DIRECTIONS FOR THIS TASK: The lines below, from the first through the one containing "--stone-top: #85765f;", are to be given again exactly, with pictures left out and nothing added.

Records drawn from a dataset
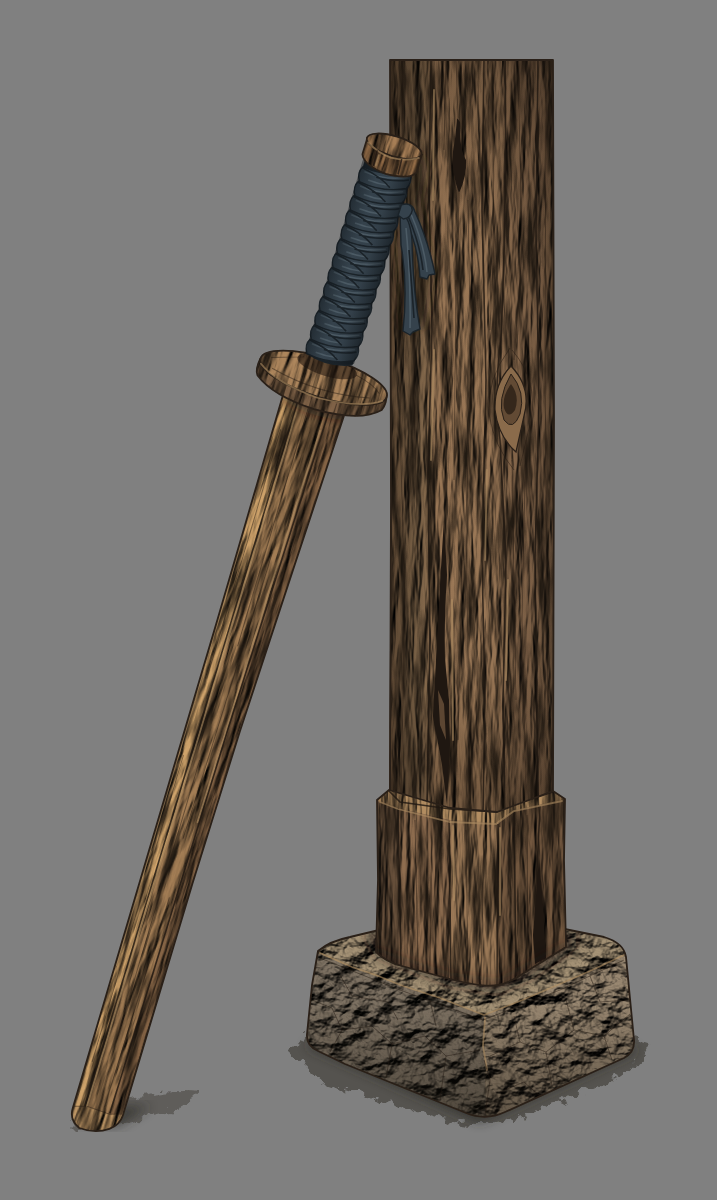
<!DOCTYPE html>
<html lang="en">
<head>
<meta charset="utf-8">
<title>Wooden sword leaning on a post</title>
<style>
:root {
  --backdrop: #808080;
  --ink: #2a2018;
  --crack: #1f1711;
  --wood-dark: #544130;
  --wood-mid: #735840;
  --wood-light: #7f6347;
  --wood-edge: #b08e63;
  --blade-light: #a98557;
  --blade-mid: #856645;
  --blade-dark: #6c5138;
  --stone-top: #85765f;
  --stone-left: #72675a;
  --stone-right: #7b6d5b;
  --cloth: #35424c;
  --cloth-light: #566570;
  --cloth-dark: #1b2329;
}
html, body { margin: 0; height: 100%; overflow: hidden; background: var(--backdrop); }
svg { display: block; width: 717px; height: 1200px; }
.outline { fill: none; stroke: var(--ink); stroke-width: 1.8; stroke-linejoin: round; }
.seam { fill: none; stroke: var(--crack); stroke-width: 1.6; opacity: .8; }
.fine { fill: none; stroke: var(--crack); stroke-width: 1; opacity: .45; }
.glint { fill: none; stroke: var(--wood-edge); stroke-width: 1.8; opacity: .6; stroke-linecap: round; }
.crack { fill: var(--crack); }
.cloth { fill: var(--cloth); stroke: var(--cloth-dark); stroke-width: 1.4; stroke-linejoin: round; }
.fold { fill: none; stroke: var(--cloth-light); stroke-width: 1.6; opacity: .7; }
.shade { fill: none; stroke: var(--cloth-dark); stroke-width: 1.6; }
</style>
</head>
<body>
<svg viewBox="0 0 717 1200" role="img" aria-label="A wooden practice sword leaning against a timber post on a stone footing">
  <defs>
    <filter id="wood-grain" x="0" y="0" width="1" height="1" color-interpolation-filters="sRGB">
      <feTurbulence type="fractalNoise" baseFrequency=".11 .014" numOctaves="4" seed="7" result="noise"/>
      <feDiffuseLighting in="noise" surfaceScale="5" lighting-color="#fff" result="relief">
        <feDistantLight azimuth="200" elevation="52"/>
      </feDiffuseLighting>
      <feComposite in="relief" in2="SourceGraphic" operator="arithmetic" k1="1.25" result="carved"/>
      <feColorMatrix in="noise" values="0 0 0 0 .13  0 0 0 0 .1  0 0 0 0 .07  2.6 0 0 0 -1.15" result="streaks"/>
      <feMerge result="timber"><feMergeNode in="carved"/><feMergeNode in="streaks"/></feMerge>
      <feComposite in="timber" in2="SourceGraphic" operator="in"/>
    </filter>
    <filter id="stone-grain" x="0" y="0" width="1" height="1" color-interpolation-filters="sRGB">
      <feTurbulence type="fractalNoise" baseFrequency=".045 .055" numOctaves="5" seed="12" result="noise"/>
      <feDiffuseLighting in="noise" surfaceScale="11" lighting-color="#fff" result="relief">
        <feDistantLight azimuth="240" elevation="52"/>
      </feDiffuseLighting>
      <feComposite in="relief" in2="SourceGraphic" operator="arithmetic" k1="1.25" result="rough"/>
      <feComposite in="rough" in2="SourceGraphic" operator="in"/>
    </filter>
    <filter id="ragged" x="-.1" y="-.2" width="1.2" height="1.4">
      <feTurbulence type="fractalNoise" baseFrequency=".09" numOctaves="3" seed="4"/>
      <feDisplacementMap in="SourceGraphic" scale="18" xChannelSelector="R" yChannelSelector="G"/>
    </filter>
    <filter id="soft" x="-.3" y="-.3" width="1.6" height="1.6"><feGaussianBlur stdDeviation="6"/></filter>
    <linearGradient id="post-tone">
      <stop offset="0" stop-color="#483727"/>
      <stop offset=".2" stop-color="#64503a"/>
      <stop offset=".3" stop-color="#7c6045"/>
      <stop offset=".62" stop-color="#7d6146"/>
      <stop offset=".74" stop-color="#6d543d"/>
      <stop offset=".9" stop-color="#604a36"/>
      <stop offset="1" stop-color="#443425"/>
    </linearGradient>
    <linearGradient id="post-depth" x2="0" y2="1">
      <stop offset="0" stop-color="#17100a" stop-opacity=".28"/>
      <stop offset=".25" stop-color="#17100a" stop-opacity="0"/>
      <stop offset=".8" stop-color="#17100a" stop-opacity="0"/>
      <stop offset="1" stop-color="#17100a" stop-opacity=".3"/>
    </linearGradient>
    <linearGradient id="grip-round">
      <stop offset="0" stop-color="#0d1216" stop-opacity=".45"/>
      <stop offset=".35" stop-color="#0d1216" stop-opacity="0"/>
      <stop offset=".65" stop-color="#0d1216" stop-opacity=".05"/>
      <stop offset="1" stop-color="#0d1216" stop-opacity=".6"/>
    </linearGradient>
    <linearGradient id="footing-depth" x2="0" y2="1">
      <stop offset=".4" stop-color="#14100b" stop-opacity="0"/>
      <stop offset="1" stop-color="#14100b" stop-opacity=".45"/>
    </linearGradient>
    <path id="footing-shape" d="M318 951 Q330 941 350 937 L400 925 H545 L604 937 Q624 943 626 957 L634 1040 Q635 1052 624 1058 L505 1112 Q486 1121 466 1113 L345 1064 L318 1051 Q306 1046 307 1034 L312 985Z"/>
    <path id="post-shape" d="M390 60 H553 L554 420 L553 792 L540 815 L470 822 L400 812 L389 793 L391 500Z"/>
    <path id="collar-shape" d="M389 790 L377 800 L378 880 L376 952 Q386 962 402 966 L450 979 Q485 988 498 985 Q510 983 524 973 L566 947 L564 860 L565 799 L553 791 L513 806 L497 812 L450 808Z"/>
    <g id="wrap">
      <path class="cloth" d="M-24 2 Q-28 9 -23 17 Q2 21 24 10 Q28 3 24 -5 Q0 5 -24 2Z"/>
      <path class="fold" d="M-21 6 Q0 9 22 -1 M-15 13 Q-4 14 6 12"/>
      <path class="shade" d="M-24 3 Q-4 6 8 14 M-8 8 Q10 8 24 1"/>
    </g>
  </defs>

  <rect width="717" height="1200" fill="var(--backdrop)"/>

  <g id="ground-shadows">
    <g filter="url(#ragged)">
      <path fill="#55534f" d="M290 1052 Q310 1030 350 1028 H600 L650 1042 Q646 1064 610 1080 L530 1114 Q480 1134 425 1114 L325 1084Z"/>
      <path fill="#5f5d5a" d="M70 1122 L122 1100 Q160 1088 200 1092 Q186 1110 152 1116 Q118 1130 78 1130Z"/>
    </g>
    <path fill="#2c2a27" opacity=".8" filter="url(#soft)" d="M305 1045 L480 1122 L638 1050 L480 1000Z"/>
    <path fill="#2c2a27" opacity=".7" filter="url(#soft)" d="M80 1124 L124 1106 L150 1106 L118 1126Z"/>
  </g>

  <g id="stone-footing">
    <clipPath id="footing-clip"><use href="#footing-shape"/></clipPath>
    <g clip-path="url(#footing-clip)">
      <g filter="url(#stone-grain)">
        <rect x="300" y="920" width="340" height="205" fill="var(--stone-top)"/>
        <path fill="var(--stone-left)" d="M300 945 L318 953 L352 968 L400 985 L440 999 L484 1015 L487 1125 H300Z"/>
        <path fill="var(--stone-right)" d="M484 1015 L520 1002 L560 985 L627 954 L640 1125 H486Z"/>
      </g>
      <rect x="300" y="920" width="340" height="205" fill="url(#footing-depth)"/>
      <path fill="#14100b" opacity=".13" d="M300 945 L484 1015 L487 1125 H300Z"/>
      <path fill="#14100b" opacity=".5" filter="url(#soft)" d="M366 940 L376 958 L450 986 L498 994 L530 980 L576 948 V930 H366Z"/>
      <path class="glint" d="M320 953 L352 967 L376 975 L400 985 L440 998 L484 1015 L520 1001 L560 984 L590 971 L624 955 M485 1018 L483 1046 L487 1070"/>
      <path class="fine" d="M320 958 L400 990 L483 1020 L560 990 L624 960 M484 1060 L490 1080 L485 1115 M312 1000 L332 1008 L342 1030 L330 1052 M342 1030 L372 1026 L392 1044 L386 1078 M392 1044 L425 1036 L446 1056 L440 1100 M446 1056 L480 1050 M340 975 L352 996 L388 1002 L398 1020 M430 1000 L436 1026 M490 1056 L520 1042 L546 1052 L552 1086 M546 1052 L574 1030 L604 1036 L612 1060 M574 1030 L566 1000 M520 1042 L514 1016 M604 1036 L630 1014 M590 976 L600 1002 L628 1000 M500 1092 L524 1082 L540 1096"/>
    </g>
    <use href="#footing-shape" class="outline"/>
  </g>

  <g id="timber-post">
    <clipPath id="post-clip"><use href="#post-shape"/></clipPath>
    <g clip-path="url(#post-clip)">
      <rect x="386" y="60" width="170" height="765" fill="url(#post-tone)" filter="url(#wood-grain)"/>
      <rect x="386" y="60" width="170" height="765" fill="url(#post-depth)"/>
      <path class="seam" d="M431 60 L429 190 L432 330 L428 470 L430 640 L427 806 M484 60 L482 210 L486 380 L482 560 L485 700 L483 815 M505 60 Q507 200 501 340 Q494 385 500 440 L506 560 L503 700 L505 812 M538 60 L536 230 L539 400 L535 560 L538 805"/>
      <path class="fine" d="M402 60 L404 250 L400 430 L405 600 L401 800 M416 240 L414 400 L418 560 M446 60 L444 150 M468 200 L471 380 L466 520 L470 800 M456 280 L454 480 M492 60 L494 240 L490 330 M518 60 L522 250 L514 360 M526 440 L522 620 L526 800 M546 100 L545 360 L548 720 M512 460 L516 700 M462 560 L458 740"/>
      <path class="glint" d="M434 90 L433 200 M434 350 L431 460 M487 470 L485 560 M452 600 L453 740 M508 580 L506 680"/>
      <path class="crack" d="M457 118 Q456 136 453 152 Q451 172 459 193 Q467 176 466 160 Q459 148 460 122Z"/>
      <path class="fine" d="M459 193 L458 240 M456 60 L458 118"/>
      <path class="crack" d="M444 520 L447 575 Q444 620 445 660 L449 700 L450 745 L447 805 L442 765 L433 716 L436 660 Q440 580 444 520Z"/>
      <path fill="#5c4632" d="M438 690 L444 704 L446 740 L440 725Z"/>
      <g id="knot">
        <path fill="#8a6b4b" stroke="#2a2018" stroke-width="1.3" d="M511 366 Q532 388 524 416 L516 452 Q498 436 495 410 Q494 384 511 366Z"/>
        <path fill="#624a34" stroke="#2a2018" d="M511 374 Q526 392 520 414 Q513 432 504 420 Q496 400 511 374Z"/>
        <path fill="#35271b" d="M511 384 Q520 396 515 410 Q508 420 504 408 Q502 396 511 384Z"/>
        <path class="fine" d="M510 348 Q486 380 489 414 Q494 446 514 470 M512 350 Q538 380 531 420 L520 466"/>
      </g>
    </g>
    <path class="outline" d="M390 794 L391 500 L390 60 H553 L554 420 L553 794"/>
    <path fill="#1c140d" opacity=".4" filter="url(#soft)" d="M418 146 L428 168 L420 200 L436 270 L424 330 L402 330 L396 220Z"/>

    <clipPath id="collar-clip"><use href="#collar-shape"/></clipPath>
    <g clip-path="url(#collar-clip)">
      <g filter="url(#wood-grain)">
        <rect x="370" y="785" width="200" height="205" fill="var(--wood-mid)"/>
        <path fill="var(--wood-dark)" d="M370 800 L398 806 L400 990 H370Z"/>
        <path fill="var(--wood-light)" d="M450 820 H498 V990 H450Z"/>
        <path fill="#5d4733" d="M498 820 L514 810 L570 798 V990 H498Z"/>
        <path fill="#91734f" d="M377 800 L389 790 L450 808 L497 812 L553 791 L565 799 L515 810 L497 823 L450 820 L398 808Z"/>
      </g>
      <path class="seam" d="M398 808 L401 966 M449 821 L451 980 M498 824 L497 985 M540 806 L537 870 L541 962 M514 812 L516 976"/>
      <path class="fine" d="M388 808 L387 955 M415 820 L418 965 M432 818 L430 970 M466 830 L468 980 M484 830 L481 980 M527 815 L528 968 M552 806 L554 950 M408 850 L410 930"/>
      <path class="crack" d="M539 858 L543 905 L546 958 L535 964 L533 935Z"/>
      <path class="glint" d="M380 802 L398 809 L450 822 L496 824 L514 811 L562 801 M453 826 L454 900 M500 828 L500 915"/>
      <path class="seam" d="M389 791 L400 802 L450 809 L497 812 L513 805 L553 792"/>
      <path fill="#120c07" opacity=".35" filter="url(#soft)" d="M370 945 L450 972 L498 978 L570 938 V1000 H370Z"/>
    </g>
    <use href="#collar-shape" class="outline"/>
  </g>

  <g id="cord-tails">
    <path class="cloth" d="M403 206 Q412 202 415 212 Q428 240 435 274 L429 275 L427 279 L420 277 Q418 244 404 217Z"/>
    <path class="cloth" d="M400 212 Q410 216 412 240 Q413 290 420 329 L413 332 L410 335 L403 331 Q408 284 401 245Z"/>
    <path class="fold" d="M411 214 Q424 244 427 272 M406 228 Q411 280 410 328"/>
    <path class="shade" d="M408 216 Q420 244 423 270 M409 250 L414 318"/>
  </g>

  <g id="sword" transform="translate(393 150) rotate(16.95)">
    <g id="blade">
      <clipPath id="blade-clip"><path id="blade-shape" d="M-34 252 L-31 500 L-29 760 L-27 1010 Q-27 1022 -15 1027 Q2 1028 14 1019 Q23 1012 23 1002 L22 760 L23 600 L27 420 L31 252Z"/></clipPath>
      <g clip-path="url(#blade-clip)">
        <g filter="url(#wood-grain)">
          <rect x="-36" y="250" width="70" height="780" fill="var(--blade-mid)"/>
          <path fill="var(--blade-light)" d="M-36 250 H-16 L-15 600 L-14 1006 L-30 1030Z"/>
          <path fill="var(--blade-dark)" d="M13 250 H34 V1030 H10 L9 700Z"/>
          <path fill="#9b7a52" d="M-28 1008 L-14 1004 L10 1005 L24 1000 V1030 H-28Z"/>
        </g>
        <path class="glint" d="M-16 262 L-15 600 L-14 1004 M12 290 L10 500 L9 700 M-31 420 L-27 860"/>
        <path class="seam" d="M-18 262 L-17 600 L-16 1004 M15 262 L11 600 L10 1004"/>
        <path class="fine" d="M-26 300 L-24 560 M-24 640 L-22 960 M-6 270 L-4 520 M2 420 L0 720 M-7 640 L-5 940 M4 780 L3 1000 M22 300 L18 560 M17 620 L16 900 M-27 1008 L-14 1004 L10 1005 L22 1001"/>
        <path fill="#140d07" opacity=".6" filter="url(#soft)" d="M-40 240 H40 V270 Q0 284 -40 268Z"/>
      </g>
      <use href="#blade-shape" class="outline"/>
    </g>

    <g id="guard">
      <path d="M-66 238 Q-68 250 -64 255 Q-44 270 0 271 Q48 270 65 252 Q68 244 65 236Z" fill="#68503a" filter="url(#wood-grain)"/>
      <path class="outline" d="M-66 238 Q-68 250 -64 255 Q-44 270 0 271 Q48 270 65 252 Q68 244 65 236"/>
      <ellipse cy="238" rx="66" ry="20" fill="#8d6d4b" filter="url(#wood-grain)"/>
      <ellipse class="outline" cy="238" rx="66" ry="20"/>
      <path class="glint" d="M-64 243 Q-44 257 0 259 Q44 257 63 243"/>
      <path class="fine" d="M-56 234 Q-20 222 -26 224 M-52 244 Q0 256 50 244 M30 226 Q50 230 58 237 M-48 260 L-46 250 M20 269 V259 M46 262 L45 253"/>
      <ellipse cy="226" rx="31" ry="10" fill="#1a120b" opacity=".55"/>
    </g>

    <g id="grip">
      <path fill="var(--cloth-dark)" d="M-24 16 H25 L24 218 Q0 228 -23 220Z"/>
      <use href="#wrap" y="203"/>
      <use href="#wrap" y="188"/>
      <use href="#wrap" y="173"/>
      <use href="#wrap" y="158"/>
      <use href="#wrap" y="143"/>
      <use href="#wrap" y="128"/>
      <use href="#wrap" y="113"/>
      <use href="#wrap" y="98"/>
      <use href="#wrap" y="83"/>
      <use href="#wrap" y="68"/>
      <use href="#wrap" y="53"/>
      <use href="#wrap" y="38"/>
      <use href="#wrap" y="23"/>
      <path fill="url(#grip-round)" d="M-26 18 H26 L25 216 Q0 228 -25 220Z"/>
      <path class="cloth" d="M24 50 Q33 44 36 52 Q37 60 30 63 L24 61Z"/>
    </g>

    <g id="pommel">
      <path d="M-28 -4 L-28 13 Q-24 23 0 25 Q24 24 29 15 L29 -5Z" fill="#7b5a3b" filter="url(#wood-grain)"/>
      <path class="outline" d="M-28 -4 L-28 13 Q-24 23 0 25 Q24 24 29 15 L29 -5"/>
      <ellipse cy="-4" rx="28.5" ry="10" fill="#8c6a48" filter="url(#wood-grain)"/>
      <ellipse class="outline" cy="-4" rx="28.5" ry="10"/>
      <path class="glint" d="M-26 0 Q-14 7 0 8 Q16 7 27 0 M-12 9 V20"/>
      <path class="seam" d="M-15 5 L-14 21 M11 6 L12 22"/>
    </g>
  </g>
</svg>
</body>
</html>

RESPONSE AREA:
<!DOCTYPE html>
<html lang="en">
<head>
<meta charset="utf-8">
<title>Wooden sword leaning on a post</title>
<style>
:root {
  --backdrop: #808080;
  --ink: #2a2018;
  --crack: #1f1711;
  --wood-dark: #544130;
  --wood-mid: #735840;
  --wood-light: #7f6347;
  --wood-edge: #b08e63;
  --blade-light: #a98557;
  --blade-mid: #856645;
  --blade-dark: #6c5138;
  --stone-top: #85765f;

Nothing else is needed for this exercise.